(STORED DATA begins)

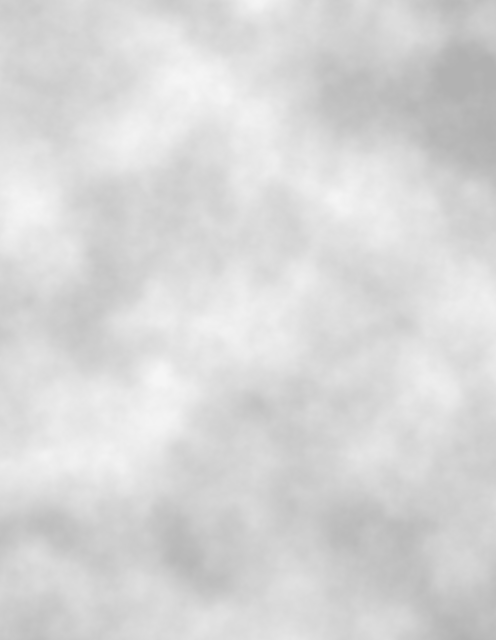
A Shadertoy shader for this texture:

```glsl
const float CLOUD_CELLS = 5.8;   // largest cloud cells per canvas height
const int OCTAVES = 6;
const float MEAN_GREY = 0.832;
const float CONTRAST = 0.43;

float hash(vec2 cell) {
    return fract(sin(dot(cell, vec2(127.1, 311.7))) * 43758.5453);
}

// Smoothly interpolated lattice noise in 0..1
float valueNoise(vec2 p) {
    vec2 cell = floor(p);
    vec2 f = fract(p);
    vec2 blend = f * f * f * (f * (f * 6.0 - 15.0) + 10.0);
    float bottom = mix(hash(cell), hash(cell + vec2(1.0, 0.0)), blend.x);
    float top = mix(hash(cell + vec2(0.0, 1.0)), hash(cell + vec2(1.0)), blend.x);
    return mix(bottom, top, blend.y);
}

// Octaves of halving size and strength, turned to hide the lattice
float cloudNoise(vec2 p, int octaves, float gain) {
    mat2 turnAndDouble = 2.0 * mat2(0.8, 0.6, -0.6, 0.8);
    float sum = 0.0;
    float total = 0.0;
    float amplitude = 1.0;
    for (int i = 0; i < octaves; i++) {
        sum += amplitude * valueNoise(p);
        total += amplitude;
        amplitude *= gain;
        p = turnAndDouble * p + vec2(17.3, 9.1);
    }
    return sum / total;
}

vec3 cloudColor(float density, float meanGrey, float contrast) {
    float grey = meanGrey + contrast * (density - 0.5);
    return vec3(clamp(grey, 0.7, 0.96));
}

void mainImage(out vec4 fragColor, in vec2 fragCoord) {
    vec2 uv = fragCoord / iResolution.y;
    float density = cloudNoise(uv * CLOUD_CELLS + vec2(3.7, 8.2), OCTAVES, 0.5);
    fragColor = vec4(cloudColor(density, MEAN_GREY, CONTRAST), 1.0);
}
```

(STORED DATA ends)
(STORED DATA begins)

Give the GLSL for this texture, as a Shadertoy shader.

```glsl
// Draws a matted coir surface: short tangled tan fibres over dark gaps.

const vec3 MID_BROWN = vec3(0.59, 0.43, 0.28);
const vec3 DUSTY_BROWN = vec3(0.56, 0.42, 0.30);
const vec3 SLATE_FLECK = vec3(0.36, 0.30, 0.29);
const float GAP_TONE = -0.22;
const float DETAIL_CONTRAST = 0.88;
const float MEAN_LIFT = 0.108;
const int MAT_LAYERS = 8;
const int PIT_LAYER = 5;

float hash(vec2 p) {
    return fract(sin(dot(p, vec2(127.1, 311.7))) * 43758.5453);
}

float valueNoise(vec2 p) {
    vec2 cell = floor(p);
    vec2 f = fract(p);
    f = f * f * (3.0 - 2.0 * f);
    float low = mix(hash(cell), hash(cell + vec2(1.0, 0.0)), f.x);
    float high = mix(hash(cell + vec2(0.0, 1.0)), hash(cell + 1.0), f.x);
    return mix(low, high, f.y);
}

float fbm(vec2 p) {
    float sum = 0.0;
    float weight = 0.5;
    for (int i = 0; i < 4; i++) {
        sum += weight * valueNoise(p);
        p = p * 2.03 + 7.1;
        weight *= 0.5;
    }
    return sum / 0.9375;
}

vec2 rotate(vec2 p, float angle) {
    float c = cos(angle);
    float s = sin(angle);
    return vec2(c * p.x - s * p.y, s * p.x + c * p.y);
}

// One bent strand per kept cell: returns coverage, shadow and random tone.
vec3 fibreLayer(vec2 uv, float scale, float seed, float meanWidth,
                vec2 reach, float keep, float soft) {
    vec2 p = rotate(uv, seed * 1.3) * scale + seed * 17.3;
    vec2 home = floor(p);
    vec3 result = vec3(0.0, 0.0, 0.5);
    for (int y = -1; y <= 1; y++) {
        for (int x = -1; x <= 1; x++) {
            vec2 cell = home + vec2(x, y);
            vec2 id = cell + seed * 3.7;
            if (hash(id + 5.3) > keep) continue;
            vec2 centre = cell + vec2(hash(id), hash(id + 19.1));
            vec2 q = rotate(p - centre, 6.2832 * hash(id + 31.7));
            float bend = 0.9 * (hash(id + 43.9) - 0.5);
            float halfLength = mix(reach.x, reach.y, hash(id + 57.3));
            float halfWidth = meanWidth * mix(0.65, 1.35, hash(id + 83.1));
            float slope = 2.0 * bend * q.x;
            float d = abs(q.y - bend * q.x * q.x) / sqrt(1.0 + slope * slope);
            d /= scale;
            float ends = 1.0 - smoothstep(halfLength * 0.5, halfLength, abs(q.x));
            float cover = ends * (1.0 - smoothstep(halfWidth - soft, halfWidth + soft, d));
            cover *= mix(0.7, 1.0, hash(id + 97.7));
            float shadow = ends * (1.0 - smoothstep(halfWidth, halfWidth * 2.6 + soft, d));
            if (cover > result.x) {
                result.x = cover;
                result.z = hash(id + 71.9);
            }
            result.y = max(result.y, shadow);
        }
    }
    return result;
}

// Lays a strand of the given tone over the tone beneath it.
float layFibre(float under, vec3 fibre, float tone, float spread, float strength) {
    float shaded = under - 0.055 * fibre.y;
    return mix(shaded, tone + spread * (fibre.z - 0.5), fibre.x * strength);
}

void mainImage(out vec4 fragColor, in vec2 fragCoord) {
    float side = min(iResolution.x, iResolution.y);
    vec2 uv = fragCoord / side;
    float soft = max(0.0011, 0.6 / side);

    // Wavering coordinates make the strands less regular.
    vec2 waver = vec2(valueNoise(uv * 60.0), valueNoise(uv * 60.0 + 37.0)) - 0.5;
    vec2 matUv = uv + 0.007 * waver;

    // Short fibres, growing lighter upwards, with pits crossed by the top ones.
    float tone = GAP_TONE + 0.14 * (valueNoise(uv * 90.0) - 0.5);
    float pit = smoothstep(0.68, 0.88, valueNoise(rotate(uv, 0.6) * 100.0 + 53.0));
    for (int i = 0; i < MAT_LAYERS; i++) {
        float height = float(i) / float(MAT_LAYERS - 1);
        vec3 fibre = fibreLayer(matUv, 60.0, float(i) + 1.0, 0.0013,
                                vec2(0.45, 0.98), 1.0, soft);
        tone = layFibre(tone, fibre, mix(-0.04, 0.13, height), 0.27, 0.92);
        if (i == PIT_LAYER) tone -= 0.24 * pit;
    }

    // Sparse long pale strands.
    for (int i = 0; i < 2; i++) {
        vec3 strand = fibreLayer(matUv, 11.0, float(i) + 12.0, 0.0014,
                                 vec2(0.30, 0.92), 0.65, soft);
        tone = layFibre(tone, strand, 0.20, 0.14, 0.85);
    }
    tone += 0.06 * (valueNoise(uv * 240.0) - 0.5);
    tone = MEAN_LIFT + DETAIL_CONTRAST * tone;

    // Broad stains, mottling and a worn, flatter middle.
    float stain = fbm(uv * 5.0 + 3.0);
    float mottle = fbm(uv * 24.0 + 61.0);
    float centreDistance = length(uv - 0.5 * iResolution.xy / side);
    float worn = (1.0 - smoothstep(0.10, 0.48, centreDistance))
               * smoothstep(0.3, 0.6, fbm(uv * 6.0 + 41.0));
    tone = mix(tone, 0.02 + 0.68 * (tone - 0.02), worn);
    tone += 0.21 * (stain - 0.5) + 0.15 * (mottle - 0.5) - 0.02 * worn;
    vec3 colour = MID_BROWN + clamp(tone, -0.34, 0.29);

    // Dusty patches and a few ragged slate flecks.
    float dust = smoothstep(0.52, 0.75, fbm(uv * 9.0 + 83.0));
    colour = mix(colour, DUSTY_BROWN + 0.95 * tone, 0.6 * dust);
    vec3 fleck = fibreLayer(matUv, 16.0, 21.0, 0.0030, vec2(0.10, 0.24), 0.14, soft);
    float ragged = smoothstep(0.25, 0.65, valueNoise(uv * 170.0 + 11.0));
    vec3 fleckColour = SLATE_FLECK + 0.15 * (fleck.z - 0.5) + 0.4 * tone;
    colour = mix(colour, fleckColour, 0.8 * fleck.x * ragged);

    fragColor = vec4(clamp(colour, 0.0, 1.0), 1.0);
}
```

(STORED DATA ends)

WHAT IS NEEDED:
Search the entries for the word "soft" and gather every line where it appears.

EXPECTED OUTPUT:
                vec2 reach, float keep, float soft) {
            float cover = ends * (1.0 - smoothstep(halfWidth - soft, halfWidth + soft, d));
            float shadow = ends * (1.0 - smoothstep(halfWidth, halfWidth * 2.6 + soft, d));
    float soft = max(0.0011, 0.6 / side);
                                vec2(0.45, 0.98), 1.0, soft);
                                 vec2(0.30, 0.92), 0.65, soft);
    vec3 fleck = fibreLayer(matUv, 16.0, 21.0, 0.0030, vec2(0.10, 0.24), 0.14, soft);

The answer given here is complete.